It's no secret that I'm a girly-girl. This week's column is admittedly more feminine than usual including a review of "Bridesmaids," tips on how to make a wedding cake martini and the dish on when the long-awaited H&M will open at the Galleria Mall but I don't think anyone is above a little bit of delectable gossip. Let's get right into it.
REEL TALK: 'Bridesmaids'
I have grown tired of hearing that women can't be funny. Unfortunately, up to this point, there haven't been many movies that I can cite in my counterargument.
You'll be hard-pressed to find a better comedy this summer than 'Bridesmaids.'
Most of the recent "female comedies" depict women as shrill, petty and catty. Take 2009's "Bride Wars" it was painful and embarrassing to watch. We've all had our disagreements, but who would actually go to such great lengths to disrupt their best friend's upcoming nuptials by sneaking into a hair salon and replacing her blonde hair dye with blue, or causing her spray tan to go turbo-orange?
I don't know any women like that. I don't want to, either -- frankly, nobody does. Therein lies the problem.
"Bridesmaids" succeeds where its predecessors have failed: it features talented comedic actresses in a film that is undeniably uproarious and will appeal to everyone. It may be challenging to convince your boyfriend to see a film called "Bridemaids" without him quickly dismissing it as a "chick flick" getting him inside the theater will probably be more than half the battle. Once he's there, however, I dare him not to laugh as hard as he did at "The Hangover," if not harder.
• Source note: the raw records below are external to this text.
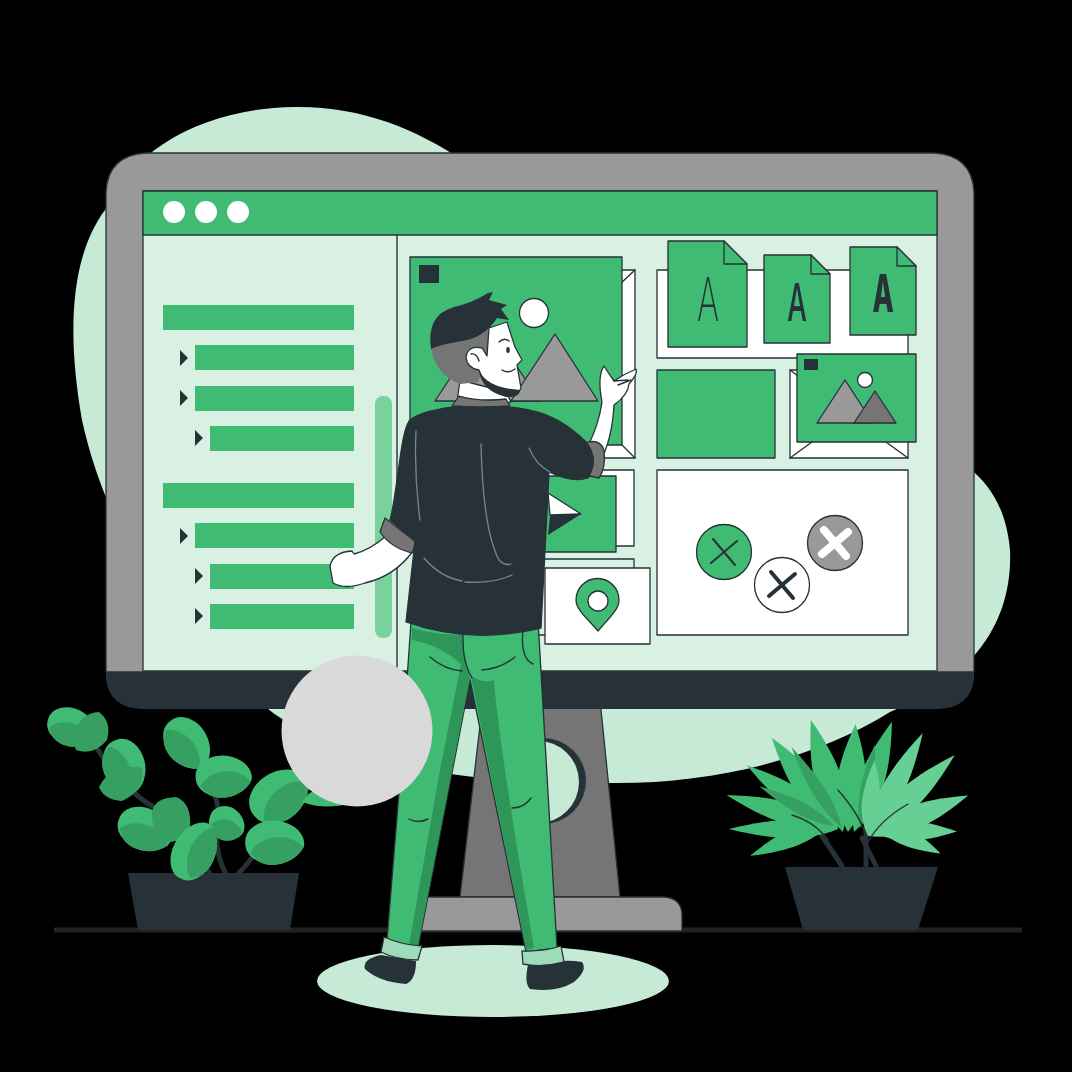
<!DOCTYPE html>
<html lang="en">
<head>
<meta charset="utf-8">
<title>Asset library illustration</title>
<style>
:root{--night:#000;--green:#40bb73;--shade:#369f62;--deep:#2f9659;--mint:#c6ead5;--pale:#d9f1e3;--soft:#79d29c;--leaf:#66cf93;--cuff:#9edbb8;--ink:#263238;--steel:#999;--iron:#757575;--disc:#d9d9d9;--white:#fff}
html,body{margin:0;background:var(--night)}
body{width:1072px;height:1072px;overflow:hidden}
svg{display:block}
.green{fill:var(--green)}.shade{fill:var(--shade)}.deep{fill:var(--deep)}.mint{fill:var(--mint)}.pale{fill:var(--pale)}.soft{fill:var(--soft)}.leaf{fill:var(--leaf)}.cuff{fill:var(--cuff)}.ink{fill:var(--ink)}.steel{fill:var(--steel)}.iron{fill:var(--iron)}.disc{fill:var(--disc)}.white{fill:var(--white)}
.edge{stroke:var(--ink);stroke-width:1.3;stroke-linejoin:round}
.line{fill:none;stroke:var(--ink);stroke-width:1.4;stroke-linecap:round}
.fold{fill:none;stroke:#7b858a;stroke-width:1.3;stroke-linecap:round}
.stem{fill:none;stroke:var(--ink);stroke-width:5;stroke-linecap:round}
.glyph{font-family:Inter,Roboto,sans-serif;font-size:60px;text-anchor:middle;fill:var(--ink)}
.thin{font-weight:200}.regular{font-weight:500}.heavy{font-weight:800}
</style>
</head>
<body>
<svg width="1072" height="1072" viewBox="0 0 1072 1072" role="img" aria-label="Man arranging files on a giant monitor">
<defs>
<path id="arrow" d="M0 0L8 8L0 16Z"/>
<path id="cross" d="M-11 -13L11 13M-13 11L13 -11" fill="none" stroke-linecap="round"/>
<path id="round-leaf" d="M-28 -4C-27 -20 -6 -26 10 -19C24 -13 31 0 26 9C14 23 -8 24 -19 14C-26 9 -29 3 -28 -4Z"/>
<path id="leaf-half" d="M-25 5C-14 -9 14 -10 26 9C14 23 -8 24 -19 14Z"/>
<g id="leaf-pair"><use href="#round-leaf" class="green"/><use href="#leaf-half" class="shade"/></g>
<path id="blade" d="M0 0C-13 -30 -11 -62 0 -106C11 -62 13 -30 0 0Z"/>
</defs>

<g id="backdrop">
<path class="mint" d="M294 107C360 106 415 128 465 162C560 230 680 340 800 405C900 440 1000 440 1010 550C1013 625 970 680 890 712C820 756 720 784 610 783C470 785 340 765 268 709C180 640 108 540 82 420C68 340 68 260 105 210C135 145 210 108 294 107Z"/>
<ellipse class="mint" cx="493" cy="981" rx="176" ry="36"/>
<line x1="54" y1="930" x2="1022" y2="930" stroke="#222" stroke-width="5"/>
</g>

<g id="monitor-stand">
<path class="iron edge" d="M483 700H600L620 897H460Z"/>
<circle class="ink" cx="543" cy="781" r="43"/>
<circle class="mint" cx="538" cy="782" r="41"/>
<path class="steel edge" d="M400 931V910Q402 897 416 897H664Q681 898 682 914V931Z"/>
</g>

<g id="monitor">
<path class="steel edge" d="M106 672V192Q108 155 146 153H934Q972 155 974 192V672Z"/>
<path class="ink" d="M106 672H974V680Q970 708 938 709H142Q110 708 106 680Z"/>
<rect class="pale edge" x="143" y="191" width="794" height="480"/>
<rect class="green edge" x="143" y="191" width="794" height="44"/>
<g class="white"><circle cx="174" cy="212" r="11"/><circle cx="206" cy="212" r="11"/><circle cx="238" cy="212" r="11"/></g>
<line class="line" x1="397" y1="235" x2="397" y2="671"/>
</g>

<g id="folder-tree">
<g class="green">
<rect x="163" y="305" width="191" height="25"/><rect x="195" y="345" width="159" height="25"/><rect x="195" y="386" width="159" height="25"/><rect x="210" y="426" width="144" height="25"/>
<rect x="163" y="483" width="191" height="25"/><rect x="195" y="523" width="159" height="25"/><rect x="210" y="564" width="144" height="25"/><rect x="210" y="604" width="144" height="25"/>
</g>
<g class="ink"><use href="#arrow" x="180" y="350"/><use href="#arrow" x="180" y="390"/><use href="#arrow" x="195" y="430"/><use href="#arrow" x="180" y="528"/><use href="#arrow" x="195" y="568"/><use href="#arrow" x="195" y="608"/></g>
<rect class="soft" x="375" y="396" width="17" height="242" rx="8"/>
</g>

<g id="image-tiles">
<rect class="white edge" x="422" y="270" width="213" height="188"/>
<path class="line" d="M620 284L635 270M620 443L635 458"/>
<rect class="green edge" x="410" y="257" width="212" height="188"/>
<rect class="ink" x="419" y="265" width="20" height="18"/>
<path class="steel edge" d="M435 401L487 322L540 401Z"/>
<path class="steel edge" d="M511 401L555 334L598 401Z"/>
<circle class="white edge" cx="534" cy="313" r="14.5"/>
<rect class="white edge" x="422" y="470" width="212" height="76"/>
<rect class="green edge" x="460" y="476" width="156" height="76"/>
<path class="white edge" d="M548 493L581 514L550 515Z"/>
<path class="ink" d="M581 514L550 515L548 535Z"/>
<rect class="pale edge" x="422" y="559" width="212" height="76"/>
<rect class="white edge" x="545" y="568" width="105" height="76"/>
<path class="green edge" d="M598 631C588 619 576 610 576 600A21.5 21.5 0 0 1 619 600C619 610 608 619 598 631Z"/>
<circle class="white edge" cx="598" cy="601" r="10"/>
</g>

<g id="font-files">
<rect class="white edge" x="657" y="270" width="251" height="88"/>
<path class="green edge" d="M668 241H724L747 264V347H668Z"/><path class="green edge" d="M724 241V264H747Z"/>
<path class="green edge" d="M764 255H811L830 274V343H764Z"/><path class="green edge" d="M811 255V274H830Z"/>
<path class="green edge" d="M850 247H897L916 266V335H850Z"/><path class="green edge" d="M897 247V266H916Z"/>
<text class="glyph thin" transform="translate(708 321) scale(.56 1)">A</text>
<text class="glyph regular" transform="translate(797 321) scale(.46 .88)">A</text>
<text class="glyph heavy" transform="translate(883 312) scale(.46 .88)">A</text>
</g>

<g id="media-tiles">
<rect class="green edge" x="657" y="370" width="118" height="88"/>
<rect class="white edge" x="790" y="370" width="118" height="88"/>
<path class="line" d="M790 370L798 376M790 458L812 442M908 458L886 442"/>
<rect class="green edge" x="797" y="354" width="119" height="88"/>
<rect class="ink" x="804" y="359" width="14" height="11"/>
<path class="steel edge" d="M817 423L845 380L873 423Z"/><path class="iron edge" d="M854 423L875 391L896 423Z"/>
<circle class="white edge" cx="865" cy="380" r="7.5"/>
</g>

<g id="icon-tile">
<rect class="white edge" x="657" y="470" width="251" height="165"/>
<circle class="green edge" cx="724" cy="552" r="27.5"/><use href="#cross" x="724" y="552" stroke="#263238" stroke-width="2"/>
<circle class="white edge" cx="782" cy="585" r="27.5"/><use href="#cross" x="782" y="585" stroke="#263238" stroke-width="4"/>
<circle class="steel edge" cx="835" cy="543" r="27.5"/><use href="#cross" x="835" y="543" stroke="#fff" stroke-width="8"/>
</g>

<g id="left-plant">
<path class="stem" d="M98 750Q125 790 152 806M190 758Q214 780 218 808Q212 850 226 874M196 850L210 874M270 820Q262 850 238 874"/>
<path class="ink" d="M128 873H299L290 930H138Z"/>
<use href="#leaf-pair" transform="translate(72 728) rotate(12) scale(.9)"/>
<path class="shade" d="M72 738Q80 712 99 712Q112 722 107 740Q94 756 76 750Z"/>
<use href="#leaf-pair" transform="translate(124 767) rotate(65)"/>
<path class="shade" d="M99 787Q112 762 142 768Q146 790 122 801Q104 800 99 787Z"/>
<use href="#leaf-pair" transform="translate(187 744) rotate(45)"/>
<use href="#leaf-pair" transform="translate(224 777) rotate(-10)"/>
<use href="#leaf-pair" transform="translate(145 830) rotate(15)"/>
<path class="shade" d="M152 812Q154 798 176 797Q192 803 190 828Q181 844 164 842Q151 831 152 812Z"/>
<use href="#leaf-pair" transform="translate(227 824) rotate(10) scale(.65 .8)"/>
<use href="#leaf-pair" transform="translate(195 851) rotate(-70) scale(1.1 1)"/>
<use href="#leaf-pair" transform="translate(280 796) rotate(-45) scale(1.15)"/>
<use href="#leaf-pair" transform="translate(275 843) rotate(-10) scale(1.05)"/>
<path class="green" d="M302 802Q318 776 348 804Q324 810 302 802Z"/>
</g>

<g id="right-plant">
<path class="stem" d="M822 836L842 866M866 828V866M862 838L876 866"/>
<path class="ink" d="M785 867H938L918 930H803Z"/>
<g class="green">
<use href="#blade" transform="translate(838 829) rotate(-73) scale(1.2 1.1)"/>
<use href="#blade" transform="translate(838 829) rotate(-55) scale(1.2 1.05)"/>
<use href="#blade" transform="translate(838 829) rotate(-36) scale(1.4 1.06)"/>
<use href="#blade" transform="translate(843 832) rotate(-16) scale(1.5 1.1)"/>
<use href="#blade" transform="translate(848 832) rotate(4) scale(1.6 1.02)"/>
<use href="#blade" transform="translate(854 832) rotate(19) scale(1.4 1.1)"/>
<use href="#blade" transform="translate(838 829) rotate(-90) scale(1 1.03)"/>
<use href="#blade" transform="translate(832 821) rotate(-113) scale(1 .84)"/>
</g>
<g class="shade">
<use href="#blade" transform="translate(834 826) rotate(-62) scale(.7 .8)"/>
<use href="#blade" transform="translate(842 828) rotate(-32) scale(.7 .9)"/>
<use href="#blade" transform="translate(860 828) rotate(10) scale(.7 .8)"/>
</g>
<g class="leaf">
<use href="#blade" transform="translate(868 836) rotate(5) scale(1 .72)"/>
<use href="#blade" transform="translate(868 836) rotate(28) scale(1.2 1.1)"/>
<use href="#blade" transform="translate(868 836) rotate(47) scale(1.3 1.12)"/>
<use href="#blade" transform="translate(868 836) rotate(68) scale(1.3 1.02)"/>
<use href="#blade" transform="translate(870 830) rotate(91) scale(1.1 .82)"/>
<use href="#blade" transform="translate(872 820) rotate(116) scale(1 .72)"/>
</g>
<path class="line" d="M838 790Q860 815 866 836M908 804Q880 820 868 842M792 815Q815 822 828 840"/>
</g>

<g id="man">
<g id="shoes" class="ink">
<path d="M381 955Q362 959 365 969Q379 982 406 984Q416 980 416 961Z"/>
<path d="M528 965Q524 983 530 989Q556 993 574 982Q588 970 582 962Q570 960 563 961Z"/>
</g>
<g id="trousers">
<path class="green edge" d="M411 622L538 620L557 948L526 952L470 680L418 948L387 940L400 780Z"/>
<path class="deep" d="M412 628Q440 636 462 634L464 655L470 678L418 946L409 945L440 770L461 664Q440 645 412 640Z"/>
<path class="deep" d="M471 676Q484 684 494 680Q498 740 534 948L526 950Z"/>
<path class="cuff edge" d="M384 937Q402 945 422 946L418 960Q397 960 381 952Z"/>
<path class="cuff edge" d="M522 951Q542 952 561 946L564 962Q542 968 523 964Z"/>
<path class="line" d="M463 634Q462 662 472 678M430 657Q445 670 462 671M482 670Q500 669 515 657M523 630Q520 658 533 664M409 819Q418 824 428 819M512 808Q524 808 531 798"/>
</g>
<g id="left-arm">
<path class="white edge" d="M386 536Q370 550 354 554L352 551Q333 552 330 566L333 583Q345 590 365 583Q395 576 413 551Z"/>
<path class="iron edge" d="M385 518L416 542L412 553Q391 548 380 532Z"/>
</g>
<g id="right-arm">
<path class="white edge" d="M588 446Q599 424 602 402Q597 376 604 366Q609 374 614 381Q624 374 636 369Q638 374 629 384Q628 395 614 405Q612 440 600 462Z"/>
<path class="line" d="M614 381L628 380M618 385L631 380"/>
<path class="iron edge" d="M584 443Q600 438 604 450Q606 468 599 478L585 475Z"/>
</g>
<g id="shirt">
<path class="ink edge" d="M454 407Q420 411 409 421C400 435 398 490 390 520L415 541L406 622Q470 645 541 628L549 472Q572 483 588 478Q600 458 585 441Q560 417 533 411Q510 404 454 407Z"/>
<path class="fold" d="M416 431Q414 475 420 520M481 444Q483 530 499 560Q505 566 511 564M424 558Q440 577 462 581M465 582Q493 584 512 575M529 448Q536 465 550 472"/>
</g>
<g id="head">
<path class="white edge" d="M460 380L457 402Q480 410 511 402L506 392Z"/>
<path class="iron edge" d="M452 406L459 396Q480 402 506 399L510 406Q480 408 452 406Z"/>
<path class="iron" d="M431 346Q434 374 460 384L478 382L490 354L488 324Q455 328 431 346Z"/>
<path class="white edge" d="M489 328L507 322Q512 338 515 347L522 360L517 365L521 388Q518 396 507 394Q485 388 479 370Q467 368 466 357Q468 345 482 348L487 356Z"/>
<path class="ink" d="M479 371Q488 388 520 390Q520 398 506 397Q482 391 479 371Z"/>
<path class="ink" d="M431 349Q426 315 454 307Q472 303 488 293L493 292L489 300L507 305L501 309L509 320L497 318Q484 338 462 341Q442 344 431 349Z"/>
<ellipse class="ink" cx="508" cy="350" rx="1.8" ry="3"/>
<path class="line" d="M499 342Q504 337 509 341M502 370Q508 374 515 369M471 354Q477 353 479 361"/>
</g>
</g>

<circle id="disc" class="disc" cx="357" cy="731" r="75.5"/>
</svg>
</body>
</html>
Kristen Wiig's character is one everyone can relate to. Annie's business went bust during the recession and she still has to drive by her boarded-up bakery in her beat-up car on her way to a lunch date that she probably can't afford. She works at a job she hates helping happy couples pick out engagement rings at a jewelry counter -- and barely scrapes by. In order to pay the rent, she has to live with creepy British roommates (one is played by Rebel Wilson, one of the funniest characters in the whole film). The only man in her life is a friend-with-benefits (John Hamm, played to perfection) who can't get rid of her fast enough after he's done with her. While her life continues to become increasingly unbearable, her best friend's is on an upswing: she's getting married and has chosen her as maid of honor. And bridesmaids dresses and bachelorette parties ain't cheap.
Hilarity ensues as the bride-to-be (Maya Rudolph) introduces Annie to her fellow bridesmaids: a prissy newlywed, a harried mom, a tough broad and the ultimate perfectionist, Helen, a constant one-upper who quickly becomes Annie's nemesis. We all know someone like Helen and love to hate her: anything you can do, she can do better and she'll never miss an opportunity to remind you. Each pre-wedding event goes even more disastrously wrong than the last. There are scenes in "Bridesmaids" that will completely gross you out, make you laugh until you cry, and will cause you to chuckle to yourself aloud the next day in the middle of the grocery store and hope that no one noticed.
Hopefully, "Bridesmaids" will pave the way for more funny movies featuring funny girls, instead of the obnoxious, vapid fare we've become accustomed to. Women don't have to simply be relegated to ripping each other's hair out, posing as a pretty accessory, or being the wet blanket preventing the guys from going wild at the bachelor party. We can do comedy just as well if not better. And now, with the help of "Bridesmaids," there's no shortage of proof.
DRINK OF THE WEEK
In honor of "Bridesmaids," my drink this week is the wedding cake martini. My very own recipe aficionado, my sister Hilary Diodato, has recommended her own recipe. For one wedding cake martini, you will need the following ingredients: 1 oz. heavy cream, 1 oz. vanilla vodka, 1 oz Amaretto, 1/2 oz. clear creme de cacao and 1/2 oz. pineapple juice. She writes:
"Wedding cakes are all about pomp and circumstance, and a wedding cake martini should be enjoyed in same frame of mind. Therefore, I vehemently discourage consuming this cocktail out of a naked glass. For the rim, grate some white chocolate wafers or bars using a microplane onto a shallow dish. Moisten the rim of your martini glass with a touch of water, and roll the upside-down glass into the plate of chocolate shavings. Next, pour all drink ingredients into a martini shaker filled with ice, and shake until thoroughly combined. Strain the mixture into your martini glass, and toss in a vanilla pirouette cookie or extra-large white chocolate curls just before serving."
April Diodato is the OBSERVER Lifestyles editor. Send comments and events to email@example.com